The Right Coast

August 13, 2004
To Russia with the Teaching Company
By Mike Rappaport

I recently finished a course from the Teaching Company entitled "The History of Russia: From Peter the Great to Gorbachev." A few years ago, I also listened to another course "The Rise and Fall of Soviet Communism: A History of the 20th Century Russia," which mainly involved Soviet History.

The History of Russia course was OK. I would give it a B-. The strength of the course from my perspective was its coverage of Russian history from Peter the Great until the 1917 revolutions. Athough Mark Steinberg, who taught the course, is not an inspiring lecturer, he is clear and he covered what appeared to be the main points. One striking fact is just how socialist and leftist the Russian intellectuals were throughout the 19th century.

The weakness of the course was its coverage of the Communists and Stalin – in particular, Steinberg's lack of moral condemnation of Stalin. First, Steinberg omits several important events, such as the Volga Famine of 1920-1921, which Richard Pipes has called "the greatest human disaster in European history until then, other than those caused by war, since the Black Death." Second, he seems to be both insensitive about and to have a tin ear as to the moral aspects of Soviet Communism. He says things like, while Stalin was conducting the terror, still there was optimism among some of the people for the future. What is it about intellectuals that they treat Stalin in this way. If someone said that, although Hitler was causing a World War and murdering millions, nonetheless there was great excitement among the SS, he would be severely attacked and discredited. Steinberg says pretty much the same about Stalin, and few intellectuals think twice about it.

Nonetheless, other parts of the lectures are interesting. I especially liked the treatment of Gorbachav, who is displayed as someone who pursued his reforms because he was a true believer in Soviet Communism.

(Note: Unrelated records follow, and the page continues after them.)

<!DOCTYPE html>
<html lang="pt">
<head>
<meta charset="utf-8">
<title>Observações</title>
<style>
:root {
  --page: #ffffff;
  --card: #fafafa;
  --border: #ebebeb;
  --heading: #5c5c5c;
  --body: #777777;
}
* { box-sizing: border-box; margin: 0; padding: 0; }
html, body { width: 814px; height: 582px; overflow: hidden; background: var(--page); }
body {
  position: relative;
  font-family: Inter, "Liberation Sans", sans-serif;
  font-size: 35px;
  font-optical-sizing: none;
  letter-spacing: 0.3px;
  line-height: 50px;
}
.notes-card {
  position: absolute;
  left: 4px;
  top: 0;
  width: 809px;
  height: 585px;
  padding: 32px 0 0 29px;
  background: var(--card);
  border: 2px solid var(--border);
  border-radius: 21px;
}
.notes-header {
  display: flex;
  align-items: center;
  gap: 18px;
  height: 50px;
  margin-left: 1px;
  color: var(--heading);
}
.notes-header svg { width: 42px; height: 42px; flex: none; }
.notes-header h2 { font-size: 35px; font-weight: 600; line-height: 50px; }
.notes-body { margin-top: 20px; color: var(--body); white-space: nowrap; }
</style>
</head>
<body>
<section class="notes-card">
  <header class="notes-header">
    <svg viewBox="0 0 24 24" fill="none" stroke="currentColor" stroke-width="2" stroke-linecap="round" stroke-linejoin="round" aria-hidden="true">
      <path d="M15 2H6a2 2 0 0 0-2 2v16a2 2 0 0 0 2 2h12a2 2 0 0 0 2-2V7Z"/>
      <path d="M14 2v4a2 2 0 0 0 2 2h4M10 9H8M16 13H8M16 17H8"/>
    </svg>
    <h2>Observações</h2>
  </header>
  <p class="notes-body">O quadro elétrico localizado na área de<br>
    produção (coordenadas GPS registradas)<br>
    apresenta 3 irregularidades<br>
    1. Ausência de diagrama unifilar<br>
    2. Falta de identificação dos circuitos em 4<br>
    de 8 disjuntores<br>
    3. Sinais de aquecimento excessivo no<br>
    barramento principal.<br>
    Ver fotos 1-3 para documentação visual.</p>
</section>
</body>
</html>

It has been a few years since I listened to Gary Hamburg's Course on the Rise and Fall of Soviet Communism, but I don't remember having these problems with it. Overall, I remember it being pretty good.